Exercise objective =
Your task is to copy the lines of the data below from the line holding "378L650 365Q653 360" through the line holding "508H820Q820 548 832", inclusive, exactly and with nothing added.

[Source material Boundary: Start]

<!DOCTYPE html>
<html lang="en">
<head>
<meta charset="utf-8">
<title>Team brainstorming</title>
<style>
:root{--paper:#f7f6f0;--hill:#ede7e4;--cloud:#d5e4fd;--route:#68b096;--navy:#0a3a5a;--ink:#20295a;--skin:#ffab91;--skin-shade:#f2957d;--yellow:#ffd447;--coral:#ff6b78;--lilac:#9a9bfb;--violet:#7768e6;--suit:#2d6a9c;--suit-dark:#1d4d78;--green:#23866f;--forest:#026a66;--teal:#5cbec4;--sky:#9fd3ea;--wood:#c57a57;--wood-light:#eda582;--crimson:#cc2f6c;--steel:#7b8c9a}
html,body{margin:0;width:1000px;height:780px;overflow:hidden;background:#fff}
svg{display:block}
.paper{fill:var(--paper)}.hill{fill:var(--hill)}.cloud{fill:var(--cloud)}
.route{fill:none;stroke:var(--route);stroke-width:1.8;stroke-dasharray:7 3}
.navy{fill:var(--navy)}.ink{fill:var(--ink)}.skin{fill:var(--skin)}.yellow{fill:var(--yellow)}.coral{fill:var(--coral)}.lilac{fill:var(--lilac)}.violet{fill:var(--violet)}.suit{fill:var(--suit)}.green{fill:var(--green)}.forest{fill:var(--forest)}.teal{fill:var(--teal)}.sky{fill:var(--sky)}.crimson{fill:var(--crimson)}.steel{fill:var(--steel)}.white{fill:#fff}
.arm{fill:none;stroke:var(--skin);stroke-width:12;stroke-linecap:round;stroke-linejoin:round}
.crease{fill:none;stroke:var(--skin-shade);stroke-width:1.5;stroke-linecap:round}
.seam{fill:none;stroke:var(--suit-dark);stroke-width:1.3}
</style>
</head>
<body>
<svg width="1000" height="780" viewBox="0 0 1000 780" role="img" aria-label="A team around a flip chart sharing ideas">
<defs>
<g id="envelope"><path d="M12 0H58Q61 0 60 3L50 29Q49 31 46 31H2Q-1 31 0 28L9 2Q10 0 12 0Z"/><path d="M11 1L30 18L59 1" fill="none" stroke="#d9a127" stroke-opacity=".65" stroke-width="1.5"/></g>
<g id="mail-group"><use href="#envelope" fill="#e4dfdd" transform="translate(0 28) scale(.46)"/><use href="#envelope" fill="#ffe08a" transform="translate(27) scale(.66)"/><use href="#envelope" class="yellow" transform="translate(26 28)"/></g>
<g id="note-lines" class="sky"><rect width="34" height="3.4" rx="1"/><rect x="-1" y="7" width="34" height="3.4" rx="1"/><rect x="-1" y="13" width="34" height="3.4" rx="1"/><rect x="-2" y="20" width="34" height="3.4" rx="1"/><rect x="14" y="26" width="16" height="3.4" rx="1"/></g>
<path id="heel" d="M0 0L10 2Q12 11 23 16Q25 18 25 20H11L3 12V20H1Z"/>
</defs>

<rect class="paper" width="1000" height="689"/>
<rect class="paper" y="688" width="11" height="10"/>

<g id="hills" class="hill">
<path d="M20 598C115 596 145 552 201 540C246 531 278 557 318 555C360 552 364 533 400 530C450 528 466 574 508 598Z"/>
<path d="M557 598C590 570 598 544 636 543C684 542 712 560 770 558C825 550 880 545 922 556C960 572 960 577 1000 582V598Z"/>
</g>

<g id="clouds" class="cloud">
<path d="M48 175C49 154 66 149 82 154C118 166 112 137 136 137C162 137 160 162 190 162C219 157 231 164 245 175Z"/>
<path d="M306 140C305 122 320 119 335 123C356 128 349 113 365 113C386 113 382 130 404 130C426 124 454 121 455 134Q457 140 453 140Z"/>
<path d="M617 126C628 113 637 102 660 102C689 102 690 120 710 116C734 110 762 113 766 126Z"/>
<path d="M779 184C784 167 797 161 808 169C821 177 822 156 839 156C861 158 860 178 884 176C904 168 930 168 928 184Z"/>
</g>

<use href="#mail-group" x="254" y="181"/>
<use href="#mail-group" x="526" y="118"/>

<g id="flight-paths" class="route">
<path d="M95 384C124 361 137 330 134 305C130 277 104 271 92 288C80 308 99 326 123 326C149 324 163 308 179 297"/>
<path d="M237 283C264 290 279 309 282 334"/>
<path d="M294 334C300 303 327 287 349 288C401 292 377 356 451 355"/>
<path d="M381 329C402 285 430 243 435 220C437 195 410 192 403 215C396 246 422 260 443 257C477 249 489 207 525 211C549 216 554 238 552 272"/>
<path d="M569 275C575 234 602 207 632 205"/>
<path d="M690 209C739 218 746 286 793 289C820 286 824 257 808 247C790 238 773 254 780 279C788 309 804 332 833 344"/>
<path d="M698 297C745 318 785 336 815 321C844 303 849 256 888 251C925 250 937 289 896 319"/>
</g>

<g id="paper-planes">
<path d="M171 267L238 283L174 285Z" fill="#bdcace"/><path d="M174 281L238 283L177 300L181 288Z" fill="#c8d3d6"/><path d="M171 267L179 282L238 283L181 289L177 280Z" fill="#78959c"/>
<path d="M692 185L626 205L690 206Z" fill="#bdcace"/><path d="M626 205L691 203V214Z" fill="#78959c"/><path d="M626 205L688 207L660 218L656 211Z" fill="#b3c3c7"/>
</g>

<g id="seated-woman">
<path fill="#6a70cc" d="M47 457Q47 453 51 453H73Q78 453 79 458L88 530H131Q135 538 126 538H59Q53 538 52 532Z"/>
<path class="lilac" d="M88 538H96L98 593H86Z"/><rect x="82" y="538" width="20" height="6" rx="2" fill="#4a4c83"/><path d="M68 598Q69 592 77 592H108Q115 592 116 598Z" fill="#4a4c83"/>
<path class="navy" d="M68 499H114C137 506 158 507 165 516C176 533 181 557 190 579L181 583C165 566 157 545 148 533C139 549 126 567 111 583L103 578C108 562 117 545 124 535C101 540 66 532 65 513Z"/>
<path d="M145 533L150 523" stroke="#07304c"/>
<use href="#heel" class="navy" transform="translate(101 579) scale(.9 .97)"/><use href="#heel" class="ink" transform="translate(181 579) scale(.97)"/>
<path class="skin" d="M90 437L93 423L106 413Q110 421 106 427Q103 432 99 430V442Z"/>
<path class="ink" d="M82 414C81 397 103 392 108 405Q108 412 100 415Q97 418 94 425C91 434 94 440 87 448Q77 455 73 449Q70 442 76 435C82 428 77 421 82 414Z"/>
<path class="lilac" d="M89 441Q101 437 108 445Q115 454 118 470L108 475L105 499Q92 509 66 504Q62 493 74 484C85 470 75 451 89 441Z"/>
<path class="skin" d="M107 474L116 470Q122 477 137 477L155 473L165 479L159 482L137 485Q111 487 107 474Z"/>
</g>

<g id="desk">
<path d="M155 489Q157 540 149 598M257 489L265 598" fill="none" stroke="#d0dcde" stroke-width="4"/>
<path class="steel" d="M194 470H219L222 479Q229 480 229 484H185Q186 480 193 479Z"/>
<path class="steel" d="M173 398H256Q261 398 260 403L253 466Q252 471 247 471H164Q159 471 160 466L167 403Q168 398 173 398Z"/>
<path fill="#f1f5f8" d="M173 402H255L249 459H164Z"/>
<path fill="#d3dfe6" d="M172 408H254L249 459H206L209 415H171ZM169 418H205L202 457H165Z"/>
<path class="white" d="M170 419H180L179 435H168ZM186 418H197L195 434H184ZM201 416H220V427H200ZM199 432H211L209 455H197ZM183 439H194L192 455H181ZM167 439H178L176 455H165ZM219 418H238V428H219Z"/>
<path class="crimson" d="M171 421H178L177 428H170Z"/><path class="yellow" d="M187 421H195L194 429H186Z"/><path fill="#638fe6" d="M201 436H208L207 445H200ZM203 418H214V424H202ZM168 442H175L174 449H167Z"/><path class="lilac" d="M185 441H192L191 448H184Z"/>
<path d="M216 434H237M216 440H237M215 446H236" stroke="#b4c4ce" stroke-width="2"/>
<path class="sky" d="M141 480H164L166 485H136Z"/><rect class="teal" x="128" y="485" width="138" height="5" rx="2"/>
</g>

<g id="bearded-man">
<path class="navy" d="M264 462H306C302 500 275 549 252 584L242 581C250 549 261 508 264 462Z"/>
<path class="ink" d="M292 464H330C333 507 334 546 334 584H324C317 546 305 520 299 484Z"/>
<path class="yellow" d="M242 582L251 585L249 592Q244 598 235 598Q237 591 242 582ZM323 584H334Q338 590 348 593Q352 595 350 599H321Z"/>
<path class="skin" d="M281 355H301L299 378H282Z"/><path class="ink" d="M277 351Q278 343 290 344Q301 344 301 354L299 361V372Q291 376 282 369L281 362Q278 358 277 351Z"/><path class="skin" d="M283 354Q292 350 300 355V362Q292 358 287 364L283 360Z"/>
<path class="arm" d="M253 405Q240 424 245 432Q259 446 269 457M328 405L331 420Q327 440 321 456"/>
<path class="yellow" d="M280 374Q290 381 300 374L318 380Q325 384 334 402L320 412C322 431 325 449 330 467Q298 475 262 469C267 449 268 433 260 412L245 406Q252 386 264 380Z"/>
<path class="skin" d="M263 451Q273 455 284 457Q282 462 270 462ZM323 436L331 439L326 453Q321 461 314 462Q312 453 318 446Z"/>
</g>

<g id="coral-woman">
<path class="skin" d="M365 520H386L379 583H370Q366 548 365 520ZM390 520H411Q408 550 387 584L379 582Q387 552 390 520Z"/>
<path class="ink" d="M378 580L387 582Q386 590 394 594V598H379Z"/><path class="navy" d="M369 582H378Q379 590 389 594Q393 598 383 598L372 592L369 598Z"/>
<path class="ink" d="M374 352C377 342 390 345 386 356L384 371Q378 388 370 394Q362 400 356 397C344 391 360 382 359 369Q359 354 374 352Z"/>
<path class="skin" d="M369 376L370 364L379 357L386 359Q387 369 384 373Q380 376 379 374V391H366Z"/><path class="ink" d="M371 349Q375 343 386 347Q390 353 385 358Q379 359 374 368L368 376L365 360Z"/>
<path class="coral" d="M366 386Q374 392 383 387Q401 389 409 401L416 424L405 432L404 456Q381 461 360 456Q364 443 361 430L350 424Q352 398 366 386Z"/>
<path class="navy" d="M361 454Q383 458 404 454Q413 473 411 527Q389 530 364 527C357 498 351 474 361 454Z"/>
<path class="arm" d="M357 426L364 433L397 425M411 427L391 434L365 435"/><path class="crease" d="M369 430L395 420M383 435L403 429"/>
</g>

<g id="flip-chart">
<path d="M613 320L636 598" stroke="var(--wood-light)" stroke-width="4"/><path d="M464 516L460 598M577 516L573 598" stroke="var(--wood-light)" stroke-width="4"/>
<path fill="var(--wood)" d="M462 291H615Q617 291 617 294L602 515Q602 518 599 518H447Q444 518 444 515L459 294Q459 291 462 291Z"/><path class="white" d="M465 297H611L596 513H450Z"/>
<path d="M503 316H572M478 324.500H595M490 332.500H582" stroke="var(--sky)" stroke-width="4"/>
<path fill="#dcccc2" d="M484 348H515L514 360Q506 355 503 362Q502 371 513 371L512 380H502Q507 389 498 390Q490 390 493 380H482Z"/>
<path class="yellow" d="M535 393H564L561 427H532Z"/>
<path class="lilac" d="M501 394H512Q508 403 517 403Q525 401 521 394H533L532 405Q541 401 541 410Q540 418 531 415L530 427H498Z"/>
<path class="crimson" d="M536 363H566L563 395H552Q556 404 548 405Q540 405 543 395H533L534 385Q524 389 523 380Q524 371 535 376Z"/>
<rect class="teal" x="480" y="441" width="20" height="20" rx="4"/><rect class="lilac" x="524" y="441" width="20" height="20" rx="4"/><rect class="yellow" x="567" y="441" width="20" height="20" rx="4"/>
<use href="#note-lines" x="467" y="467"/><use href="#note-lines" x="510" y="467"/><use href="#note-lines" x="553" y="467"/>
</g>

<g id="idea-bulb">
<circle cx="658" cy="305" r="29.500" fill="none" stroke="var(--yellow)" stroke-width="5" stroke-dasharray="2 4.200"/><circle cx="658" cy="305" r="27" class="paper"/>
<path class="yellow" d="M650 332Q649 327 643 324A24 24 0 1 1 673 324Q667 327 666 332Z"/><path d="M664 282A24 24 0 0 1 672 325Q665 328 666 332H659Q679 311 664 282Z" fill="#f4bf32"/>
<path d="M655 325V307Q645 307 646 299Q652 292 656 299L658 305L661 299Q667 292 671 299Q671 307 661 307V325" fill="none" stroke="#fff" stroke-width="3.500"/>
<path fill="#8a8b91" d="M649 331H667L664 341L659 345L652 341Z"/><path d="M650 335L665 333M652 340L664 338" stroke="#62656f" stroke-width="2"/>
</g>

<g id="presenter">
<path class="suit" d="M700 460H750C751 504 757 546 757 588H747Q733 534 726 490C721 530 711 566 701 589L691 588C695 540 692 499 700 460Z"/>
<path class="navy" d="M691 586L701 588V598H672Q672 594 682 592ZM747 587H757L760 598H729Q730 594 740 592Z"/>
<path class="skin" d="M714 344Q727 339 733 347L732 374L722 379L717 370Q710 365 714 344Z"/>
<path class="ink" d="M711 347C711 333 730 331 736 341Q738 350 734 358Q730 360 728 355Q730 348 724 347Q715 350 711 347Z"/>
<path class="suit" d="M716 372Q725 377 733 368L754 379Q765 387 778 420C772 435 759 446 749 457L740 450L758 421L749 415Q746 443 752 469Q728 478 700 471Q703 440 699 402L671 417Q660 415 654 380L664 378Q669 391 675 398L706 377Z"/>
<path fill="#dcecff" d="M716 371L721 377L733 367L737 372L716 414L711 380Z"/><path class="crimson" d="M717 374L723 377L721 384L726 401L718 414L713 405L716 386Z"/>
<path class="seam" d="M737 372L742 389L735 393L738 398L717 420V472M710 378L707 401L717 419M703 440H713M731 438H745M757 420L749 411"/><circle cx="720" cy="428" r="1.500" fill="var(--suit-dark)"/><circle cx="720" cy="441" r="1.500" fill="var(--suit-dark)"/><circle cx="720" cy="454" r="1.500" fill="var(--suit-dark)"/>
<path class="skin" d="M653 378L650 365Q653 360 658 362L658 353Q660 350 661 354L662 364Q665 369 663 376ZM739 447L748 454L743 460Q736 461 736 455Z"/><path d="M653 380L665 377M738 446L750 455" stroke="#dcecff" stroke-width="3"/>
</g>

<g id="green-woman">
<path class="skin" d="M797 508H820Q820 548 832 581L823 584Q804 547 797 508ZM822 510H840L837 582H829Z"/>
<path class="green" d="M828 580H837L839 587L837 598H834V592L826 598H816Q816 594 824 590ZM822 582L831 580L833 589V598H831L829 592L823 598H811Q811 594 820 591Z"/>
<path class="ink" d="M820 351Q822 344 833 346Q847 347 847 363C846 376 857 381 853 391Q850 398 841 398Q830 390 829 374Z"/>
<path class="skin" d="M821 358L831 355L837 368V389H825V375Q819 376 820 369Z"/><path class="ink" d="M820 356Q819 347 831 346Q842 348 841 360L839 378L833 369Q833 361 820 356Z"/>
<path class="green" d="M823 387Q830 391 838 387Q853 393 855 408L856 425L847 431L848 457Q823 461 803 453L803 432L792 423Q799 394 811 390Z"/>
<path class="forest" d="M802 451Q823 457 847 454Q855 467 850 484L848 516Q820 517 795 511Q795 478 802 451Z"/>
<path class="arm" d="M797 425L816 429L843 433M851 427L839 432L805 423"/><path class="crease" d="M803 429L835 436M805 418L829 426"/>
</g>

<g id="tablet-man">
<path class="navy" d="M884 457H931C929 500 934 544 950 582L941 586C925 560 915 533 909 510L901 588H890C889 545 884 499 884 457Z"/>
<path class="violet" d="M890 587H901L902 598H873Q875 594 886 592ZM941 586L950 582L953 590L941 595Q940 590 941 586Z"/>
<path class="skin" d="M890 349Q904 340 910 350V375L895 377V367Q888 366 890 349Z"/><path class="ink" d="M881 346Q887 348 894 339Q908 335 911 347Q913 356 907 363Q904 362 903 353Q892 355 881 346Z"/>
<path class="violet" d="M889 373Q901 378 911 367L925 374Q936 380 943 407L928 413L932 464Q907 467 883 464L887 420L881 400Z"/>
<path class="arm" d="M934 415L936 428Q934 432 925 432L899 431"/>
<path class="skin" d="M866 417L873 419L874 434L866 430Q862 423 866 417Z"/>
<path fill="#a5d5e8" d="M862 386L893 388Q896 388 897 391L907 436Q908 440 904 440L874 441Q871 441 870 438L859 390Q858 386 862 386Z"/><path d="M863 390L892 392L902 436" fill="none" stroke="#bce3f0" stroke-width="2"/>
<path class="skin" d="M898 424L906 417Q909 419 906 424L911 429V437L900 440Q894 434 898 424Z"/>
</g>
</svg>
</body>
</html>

[Source material Boundary: End]

Exercise result =
<path class="skin" d="M653 378L650 365Q653 360 658 362L658 353Q660 350 661 354L662 364Q665 369 663 376ZM739 447L748 454L743 460Q736 461 736 455Z"/><path d="M653 380L665 377M738 446L750 455" stroke="#dcecff" stroke-width="3"/>
</g>

<g id="green-woman">
<path class="skin" d="M797 508H820Q820 548 832 581L823 584Q804 547 797 508ZM822 510H840L837 582H829Z"/>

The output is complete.